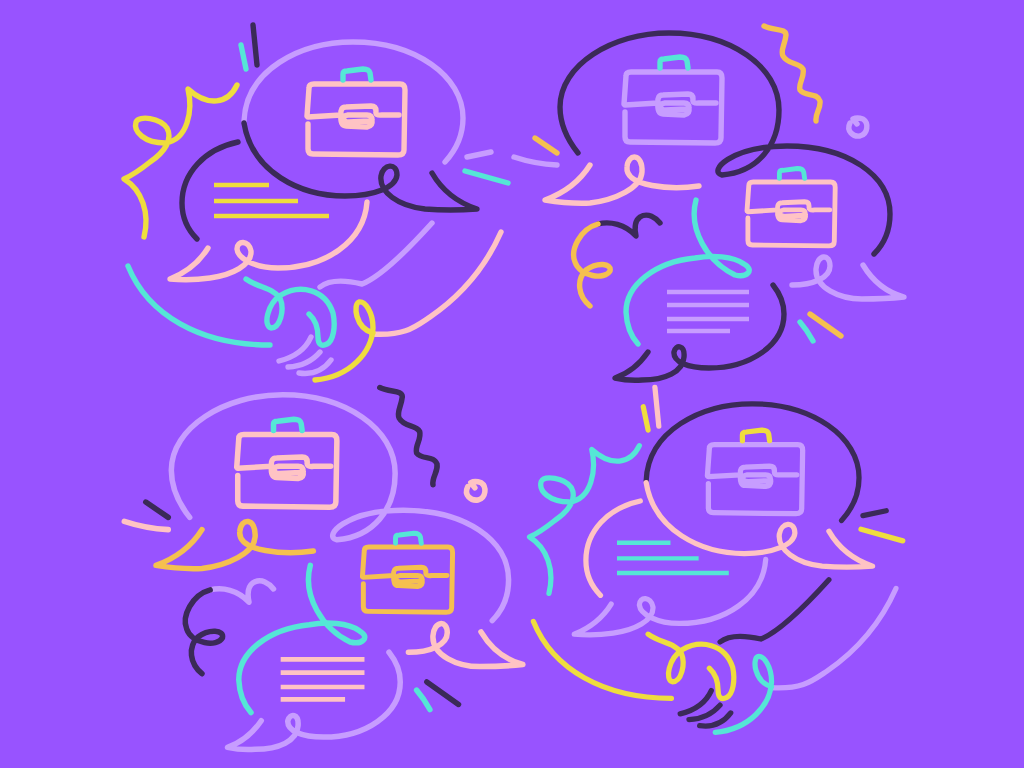
<!DOCTYPE html>
<html lang="en">
<head>
<meta charset="utf-8">
<title>Business talk line art</title>
<style>
:root {
  --violet: #9853ff;
  --ink: #3b2a58;
  --lilac: #c79dff;
  --pink: #ffc3c4;
  --yellow: #efdd3e;
  --orange: #f5c04f;
  --teal: #55e6d6;
}
html, body { margin: 0; height: 100%; overflow: hidden; background: var(--violet); }
svg { display: block; width: 1024px; height: 768px; }
.line-art { fill: none; stroke-width: 5.4; stroke-linecap: round; stroke-linejoin: round; }
.tone-a { stroke: var(--a); }
.tone-b { stroke: var(--b); }
.tone-c { stroke: var(--c); }
.tone-d { stroke: var(--d); }
.tone-e { stroke: var(--e); }
.case-handle { stroke: var(--handle); }
.text-lines { stroke-width: 4.6; stroke-linecap: butt; }

.deal-bright { --a: var(--teal); --b: var(--ink); --c: var(--lilac); --d: var(--pink); --e: var(--yellow); --handle: var(--a); }
.deal-dark { --a: var(--yellow); --b: var(--pink); --c: var(--ink); --d: var(--lilac); --e: var(--teal); --handle: var(--a); }
.chat-dark { --a: var(--teal); --b: var(--ink); --c: var(--lilac); --d: var(--pink); --e: var(--orange); --handle: var(--a); }
.chat-bright { --a: var(--teal); --b: var(--lilac); --c: var(--pink); --d: var(--orange); --e: var(--ink); --handle: var(--a); }
</style>
</head>
<body>
<svg viewBox="0 0 1024 768" role="img" aria-label="Speech bubbles with briefcases and handshakes in coloured line art">
  <defs>
    <g id="briefcase">
      <path d="M0 32L2 4Q2 0 7 0L93 0Q98 0 98 6L97 66Q97 71 91 71L6 70Q1 70 1 65L1 40"/>
      <path d="M1 33L34 31Q33 23 39 23L64 22Q69 22 69 27Q68 32 75 31L92 31"/>
      <path d="M34 31Q33 42 39 42L60 43Q66 42 65 36Q65 31 60 31L41 31Q35 32 37 36Q38 38 42 38L62 37"/>
      <path class="case-handle" d="M36 -4L36 -10Q36 -13 40 -13L56 -15Q62 -15 63 -11L64 -4"/>
    </g>

    <g id="deal">
      <g id="deal-accents">
        <path class="tone-a" d="M241 45L246 69M465 171L508 183"/>
        <path class="tone-b" d="M253 25L257 65"/>
        <path class="tone-c" d="M467 157L491 152"/>
        <path class="tone-e" d="M237 85C228 104 208 107 188 89C193 110 188 140 165 143C145 143 133 132 136 122C139 115 160 118 167 128C173 139 165 152 150 162Q135 174 124 179C142 190 150 213 144 237"/>
      </g>
      <g id="deal-bubbles">
        <path class="tone-c" d="M244 121C246 70 300 42 353 42C415 42 463 76 463 118C463 136 456 150 445 162"/>
        <path class="tone-b" d="M244 123C252 172 300 196 345 196C375 196 396 187 397 175C397 162 383 164 381 176C379 192 398 206 425 209Q450 211 477 209Q447 199 432 173"/>
        <path class="tone-b" d="M238 142C205 149 182 173 182 203C182 217 188 230 197 239"/>
        <path class="tone-d" d="M367 202C364 242 325 268 278 268C256 268 238 259 237 249C237 240 249 240 251 251C252 265 232 275 210 278Q190 281 170 279Q195 269 208 248"/>
        <path class="tone-e text-lines" d="M214 185H269M214 201H298M214 216H329"/>
        <use href="#briefcase" class="tone-d" x="307" y="84"/>
      </g>
      <g id="deal-handshake">
        <path class="tone-a" d="M128 266C148 315 200 345 270 345"/>
        <path class="tone-a" d="M246 279C258 288 272 287 280 298C285 310 280 328 271 328C263 326 267 304 281 295C300 284 325 289 333 313C336 327 333 341 327 344C321 347 318 344 318 337Q318 322 309 314"/>
        <path class="tone-c" d="M432 223Q385 275 362 284C345 280 330 279 320 287"/>
        <path class="tone-c" d="M279 361Q303 355 311 337M288 367Q308 366 320 352M299 373Q319 376 331 360"/>
        <path class="tone-d" d="M372 334C405 336 415 327 430 317Q478 284 501 232"/>
        <path class="tone-e" d="M315 380C350 377 372 352 373 328C373 312 365 301 359 302C353 304 355 328 373 333"/>
      </g>
    </g>

    <g id="chat">
      <g id="chat-accents">
        <path class="tone-e" d="M764 26C774 31 786 28 786 35C785 45 780 50 783 56C788 65 799 62 803 69C805 77 798 83 800 90C805 97 817 92 820 101C821 109 815 113 816 121"/>
        <path class="tone-c" d="M850 123C846 131 853 137 860 136C868 134 869 123 863 119Q857 117 853 119L857 124"/>
        <path class="tone-e" d="M535 138L557 153M810 314L841 336"/>
        <path class="tone-c" d="M514 157Q535 164 557 165"/>
        <path class="tone-a" d="M800 322Q807 330 813 341"/>
        <path class="tone-b" d="M598 224C610 221 625 224 636 236Q633 222 640 217C648 212 656 218 660 223"/>
        <path class="tone-e" d="M598 224C580 229 570 250 575 262C580 277 605 280 610 271C612 263 597 262 586 270C576 280 578 296 590 306"/>
      </g>
      <g id="chat-bubbles">
        <path class="tone-b" d="M578 153C566 138 560 122 560 107C560 65 612 33 669 33C730 33 779 66 779 110C779 145 758 172 722 175C708 172 730 146 787 146C847 146 890 175 890 214C890 229 885 243 874 254"/>
        <path class="tone-d" d="M699 186C672 190 625 187 627 167C628 153 643 153 642 172C641 188 615 200 590 203Q570 204 545 200Q575 189 590 165"/>
        <path class="tone-c" d="M792 285C813 285 830 278 830 266C830 253 817 254 816 269C815 288 840 299 862 299Q885 299 904 297Q878 290 863 265"/>
        <path class="tone-a" d="M696 200C688 230 708 262 735 275C747 278 755 270 744 264C733 256 712 255 695 258C655 262 626 285 626 312Q627 332 638 344"/>
        <path class="tone-b" d="M773 285C781 295 784 306 784 314C784 345 750 368 709 368C688 368 673 362 674 352C676 344 685 345 684 357C683 372 665 380 642 380Q628 381 615 378Q635 371 648 352"/>
        <path class="tone-c text-lines" d="M667 292H749M667 305H749M667 319H749M667 331H730"/>
        <use href="#briefcase" class="tone-c" x="624" y="72"/>
        <use href="#briefcase" class="tone-d" transform="translate(747 182) scale(.9)"/>
      </g>
    </g>
  </defs>

  <rect width="1024" height="768" fill="var(--violet)"/>
  <g class="line-art">
    <use href="#deal" class="deal-bright"/>
    <use href="#chat" class="chat-dark"/>
    <use href="#chat" class="chat-bright" transform="translate(-401 361) scale(1.022)"/>
    <use href="#deal" class="deal-dark" transform="translate(409 363) scale(.972)"/>
  </g>
</svg>
</body>
</html>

__THE TASK__
When "linecap" shows up in a line of the material, report that line.

__ANSWER SPACE__
.line-art { fill: none; stroke-width: 5.4; stroke-linecap: round; stroke-linejoin: round; }
.text-lines { stroke-width: 4.6; stroke-linecap: butt; }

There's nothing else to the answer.